──────── Material provided ────────
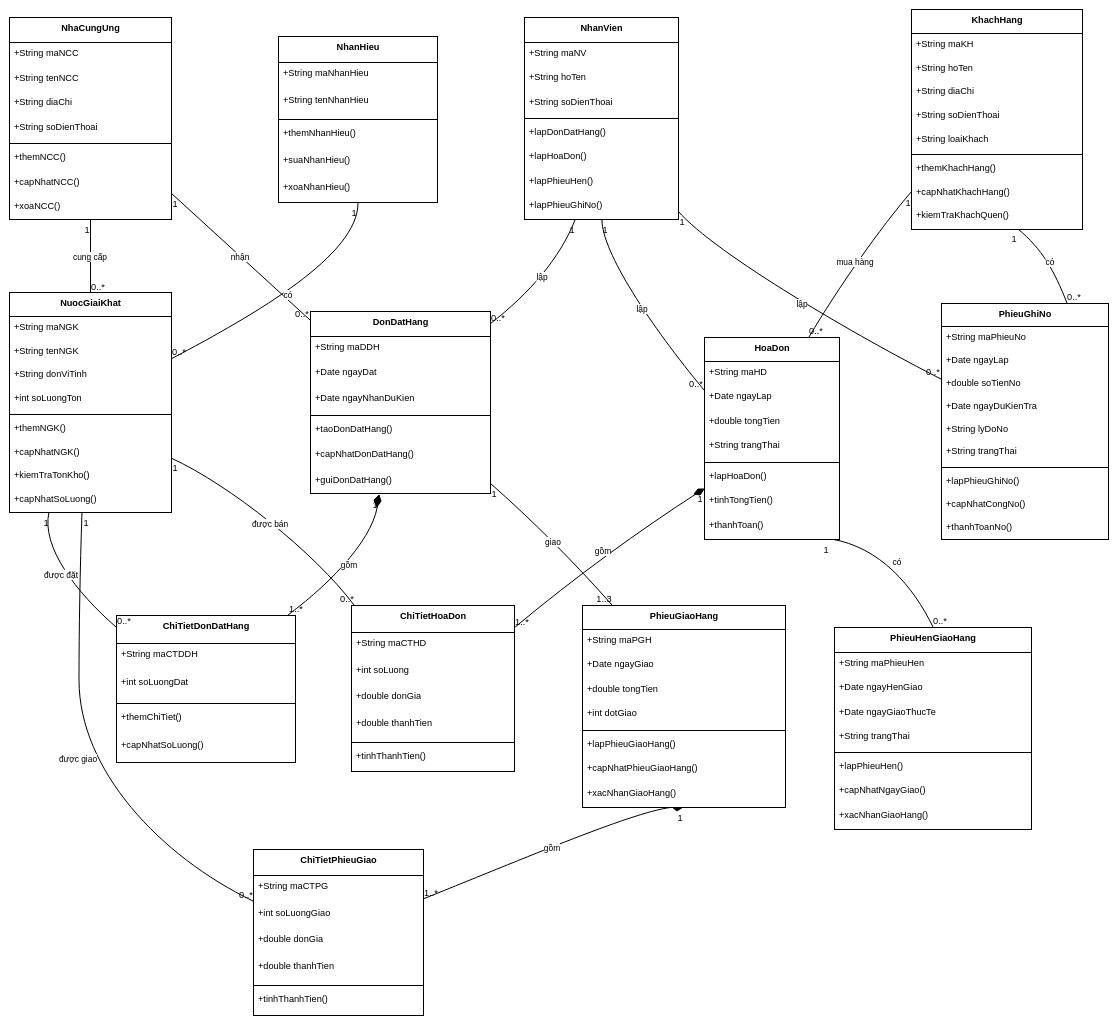
<!DOCTYPE html>
<html lang="vi">
<head>
<meta charset="utf-8">
<title>Sơ đồ lớp</title>
<style>
:root { --ink: #000; --paper: #fff; }
* { box-sizing: border-box; margin: 0; padding: 0; }
html, body { width: 1118px; height: 1027px; overflow: hidden; background: var(--paper); }
.diagram { position: relative; width: 1118px; height: 1027px; overflow: hidden; color: var(--ink); font: 9.2px/20px "Liberation Sans", Arial, sans-serif; }
.connectors { position: absolute; left: 0; top: 0; fill: none; stroke: var(--ink); stroke-width: 1; }
.connectors .diamond { fill: var(--ink); }
.class { position: absolute; left: var(--x); top: var(--y); width: var(--w); height: var(--h); display: grid; grid-template-rows: var(--head) var(--attrs) 1fr; border: 1px solid var(--ink); background: var(--paper); white-space: nowrap; }
.class h2 { font-size: 9.2px; line-height: 20px; font-weight: 700; text-align: center; border-bottom: 1px solid var(--ink); }
.class ul { list-style: none; padding-left: 4px; min-height: 0; }
.class li { height: var(--row); }
.attributes { border-bottom: 1px solid var(--ink); }
.class .methods { padding-top: 3px; }
.role, .count { position: absolute; left: var(--x); top: var(--y); transform: translate(-50%, -50%); white-space: nowrap; line-height: 10px; }
.role { font-size: 8.4px; background: var(--paper); }
</style>
</head>
<body>
<main class="diagram">
<svg class="connectors" width="1118" height="1027" viewBox="0 0 1118 1027" aria-hidden="true">
<path d="M90.5 220V293"/>
<path d="M171 193L310 320"/>
<path d="M358 203C358 255 258 313 171 359"/>
<path d="M575 220C560 258 530 293 490 324"/>
<path d="M602 220C602 252 650 325 704 390"/>
<path d="M678 211C715 254 860 338 941 379"/>
<path d="M912 191C880 228 838 288 809 337"/>
<path d="M1018 229C1042 249 1054 270 1067 303"/>
<path d="M171 458C230 485 315 553 354 605"/>
<path d="M49 512C41 547 76 592 116 627"/>
<path d="M82 512C80 570 79 630 79 680C79 770 160 856 253 901"/>
<path d="M378 501C376 535 335 580 288 615"/>
<path d="M490 483C532 520 575 563 612 605"/>
<path d="M699 492C640 530 575 577 514 628"/>
<path d="M831 539C880 547 913 586 933 627"/>
<path d="M677 807C645 807 540 852 423 899"/>
<path class="diamond" d="M379 495L381 501L377 507L374 500Z"/>
<path class="diamond" d="M704 489L700 495L694 494L698 489Z"/>
<path class="diamond" d="M672 807L677 804L683 807L677 811Z"/>
</svg>

<section class="class" style="--x:9px;--y:17px;--w:163px;--h:203px;--head:25px;--attrs:101px;--row:24.5px">
<h2>NhaCungUng</h2>
<ul class="attributes"><li>+String maNCC</li><li>+String tenNCC</li><li>+String diaChi</li><li>+String soDienThoai</li></ul>
<ul class="methods"><li>+themNCC()</li><li>+capNhatNCC()</li><li>+xoaNCC()</li></ul>
</section>
<section class="class" style="--x:278px;--y:36px;--w:160px;--h:167px;--head:26px;--attrs:57px;--row:26.8px">
<h2>NhanHieu</h2>
<ul class="attributes"><li>+String maNhanHieu</li><li>+String tenNhanHieu</li></ul>
<ul class="methods"><li>+themNhanHieu()</li><li>+suaNhanHieu()</li><li>+xoaNhanHieu()</li></ul>
</section>
<section class="class" style="--x:524px;--y:17px;--w:155px;--h:203px;--head:25px;--attrs:76px;--row:24.4px">
<h2>NhanVien</h2>
<ul class="attributes"><li>+String maNV</li><li>+String hoTen</li><li>+String soDienThoai</li></ul>
<ul class="methods"><li>+lapDonDatHang()</li><li>+lapHoaDon()</li><li>+lapPhieuHen()</li><li>+lapPhieuGhiNo()</li></ul>
</section>
<section class="class" style="--x:911px;--y:9px;--w:172px;--h:221px;--head:24px;--attrs:121px;--row:23.7px">
<h2>KhachHang</h2>
<ul class="attributes"><li>+String maKH</li><li>+String hoTen</li><li>+String diaChi</li><li>+String soDienThoai</li><li>+String loaiKhach</li></ul>
<ul class="methods"><li>+themKhachHang()</li><li>+capNhatKhachHang()</li><li>+kiemTraKhachQuen()</li></ul>
</section>
<section class="class" style="--x:9px;--y:292px;--w:163px;--h:221px;--head:24px;--attrs:98px;--row:23.7px">
<h2>NuocGiaiKhat</h2>
<ul class="attributes"><li>+String maNGK</li><li>+String tenNGK</li><li>+String donViTinh</li><li>+int soLuongTon</li></ul>
<ul class="methods"><li>+themNGK()</li><li>+capNhatNGK()</li><li>+kiemTraTonKho()</li><li>+capNhatSoLuong()</li></ul>
</section>
<section class="class" style="--x:310px;--y:311px;--w:181px;--h:183px;--head:25px;--attrs:79px;--row:25.4px">
<h2>DonDatHang</h2>
<ul class="attributes"><li>+String maDDH</li><li>+Date ngayDat</li><li>+Date ngayNhanDuKien</li></ul>
<ul class="methods"><li>+taoDonDatHang()</li><li>+capNhatDonDatHang()</li><li>+guiDonDatHang()</li></ul>
</section>
<section class="class" style="--x:704px;--y:337px;--w:136px;--h:203px;--head:24px;--attrs:101px;--row:24.4px">
<h2>HoaDon</h2>
<ul class="attributes"><li>+String maHD</li><li>+Date ngayLap</li><li>+double tongTien</li><li>+String trangThai</li></ul>
<ul class="methods"><li>+lapHoaDon()</li><li>+tinhTongTien()</li><li>+thanhToan()</li></ul>
</section>
<section class="class" style="--x:941px;--y:303px;--w:168px;--h:237px;--head:23px;--attrs:141px;--row:22.9px">
<h2>PhieuGhiNo</h2>
<ul class="attributes"><li>+String maPhieuNo</li><li>+Date ngayLap</li><li>+double soTienNo</li><li>+Date ngayDuKienTra</li><li>+String lyDoNo</li><li>+String trangThai</li></ul>
<ul class="methods"><li>+lapPhieuGhiNo()</li><li>+capNhatCongNo()</li><li>+thanhToanNo()</li></ul>
</section>
<section class="class" style="--x:116px;--y:615px;--w:180px;--h:148px;--head:28px;--attrs:60px;--row:28px">
<h2>ChiTietDonDatHang</h2>
<ul class="attributes"><li>+String maCTDDH</li><li>+int soLuongDat</li></ul>
<ul class="methods"><li>+themChiTiet()</li><li>+capNhatSoLuong()</li></ul>
</section>
<section class="class" style="--x:351px;--y:605px;--w:164px;--h:167px;--head:27px;--attrs:110px;--row:26.7px">
<h2>ChiTietHoaDon</h2>
<ul class="attributes"><li>+String maCTHD</li><li>+int soLuong</li><li>+double donGia</li><li>+double thanhTien</li></ul>
<ul class="methods"><li>+tinhThanhTien()</li></ul>
</section>
<section class="class" style="--x:582px;--y:605px;--w:204px;--h:203px;--head:24px;--attrs:101px;--row:24.4px">
<h2>PhieuGiaoHang</h2>
<ul class="attributes"><li>+String maPGH</li><li>+Date ngayGiao</li><li>+double tongTien</li><li>+int dotGiao</li></ul>
<ul class="methods"><li>+lapPhieuGiaoHang()</li><li>+capNhatPhieuGiaoHang()</li><li>+xacNhanGiaoHang()</li></ul>
</section>
<section class="class" style="--x:834px;--y:627px;--w:198px;--h:203px;--head:25px;--attrs:100px;--row:24.4px">
<h2>PhieuHenGiaoHang</h2>
<ul class="attributes"><li>+String maPhieuHen</li><li>+Date ngayHenGiao</li><li>+Date ngayGiaoThucTe</li><li>+String trangThai</li></ul>
<ul class="methods"><li>+lapPhieuHen()</li><li>+capNhatNgayGiao()</li><li>+xacNhanGiaoHang()</li></ul>
</section>
<section class="class" style="--x:253px;--y:849px;--w:171px;--h:167px;--head:26px;--attrs:110px;--row:26.7px">
<h2>ChiTietPhieuGiao</h2>
<ul class="attributes"><li>+String maCTPG</li><li>+int soLuongGiao</li><li>+double donGia</li><li>+double thanhTien</li></ul>
<ul class="methods"><li>+tinhThanhTien()</li></ul>
</section>

<span class="role" style="--x:90px;--y:257px">cung cấp</span>
<span class="role" style="--x:240px;--y:257px">nhận</span>
<span class="role" style="--x:288px;--y:295px">có</span>
<span class="role" style="--x:542px;--y:277px">lập</span>
<span class="role" style="--x:642px;--y:309px">lập</span>
<span class="role" style="--x:802px;--y:304px">lập</span>
<span class="role" style="--x:855px;--y:262px">mua hàng</span>
<span class="role" style="--x:1050px;--y:262px">có</span>
<span class="role" style="--x:270px;--y:524px">được bán</span>
<span class="role" style="--x:61px;--y:575px">được đặt</span>
<span class="role" style="--x:78px;--y:759px">được giao</span>
<span class="role" style="--x:349px;--y:565px">gồm</span>
<span class="role" style="--x:553px;--y:542px">giao</span>
<span class="role" style="--x:603px;--y:551px">gồm</span>
<span class="role" style="--x:897px;--y:562px">có</span>
<span class="role" style="--x:552px;--y:848px">gồm</span>

<span class="count" style="--x:87px;--y:230px">1</span>
<span class="count" style="--x:98px;--y:287px">0..*</span>
<span class="count" style="--x:175px;--y:204px">1</span>
<span class="count" style="--x:302px;--y:314px">0..*</span>
<span class="count" style="--x:354px;--y:213px">1</span>
<span class="count" style="--x:179px;--y:352px">0..*</span>
<span class="count" style="--x:572px;--y:230px">1</span>
<span class="count" style="--x:498px;--y:318px">0..*</span>
<span class="count" style="--x:605px;--y:230px">1</span>
<span class="count" style="--x:696px;--y:384px">0..*</span>
<span class="count" style="--x:682px;--y:222px">1</span>
<span class="count" style="--x:933px;--y:372px">0..*</span>
<span class="count" style="--x:908px;--y:203px">1</span>
<span class="count" style="--x:816px;--y:331px">0..*</span>
<span class="count" style="--x:1014px;--y:239px">1</span>
<span class="count" style="--x:1074px;--y:297px">0..*</span>
<span class="count" style="--x:175px;--y:468px">1</span>
<span class="count" style="--x:347px;--y:599px">0..*</span>
<span class="count" style="--x:46px;--y:523px">1</span>
<span class="count" style="--x:124px;--y:621px">0..*</span>
<span class="count" style="--x:86px;--y:523px">1</span>
<span class="count" style="--x:246px;--y:895px">0..*</span>
<span class="count" style="--x:375px;--y:505px">1</span>
<span class="count" style="--x:296px;--y:609px">1..*</span>
<span class="count" style="--x:494px;--y:494px">1</span>
<span class="count" style="--x:604px;--y:599px">1..3</span>
<span class="count" style="--x:700px;--y:499px">1</span>
<span class="count" style="--x:522px;--y:622px">1..*</span>
<span class="count" style="--x:826px;--y:550px">1</span>
<span class="count" style="--x:940px;--y:621px">0..*</span>
<span class="count" style="--x:680px;--y:818px">1</span>
<span class="count" style="--x:431px;--y:893px">1..*</span>
</main>
</body>
</html>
────────
For this exercise, find all lines in the records containing the word "left" and copy them.

[Answer to this problem]
.connectors { position: absolute; left: 0; top: 0; fill: none; stroke: var(--ink); stroke-width: 1; }
.class { position: absolute; left: var(--x); top: var(--y); width: var(--w); height: var(--h); display: grid; grid-template-rows: var(--head) var(--attrs) 1fr; border: 1px solid var(--ink); background: var(--paper); white-space: nowrap; }
.class ul { list-style: none; padding-left: 4px; min-height: 0; }
.role, .count { position: absolute; left: var(--x); top: var(--y); transform: translate(-50%, -50%); white-space: nowrap; line-height: 10px; }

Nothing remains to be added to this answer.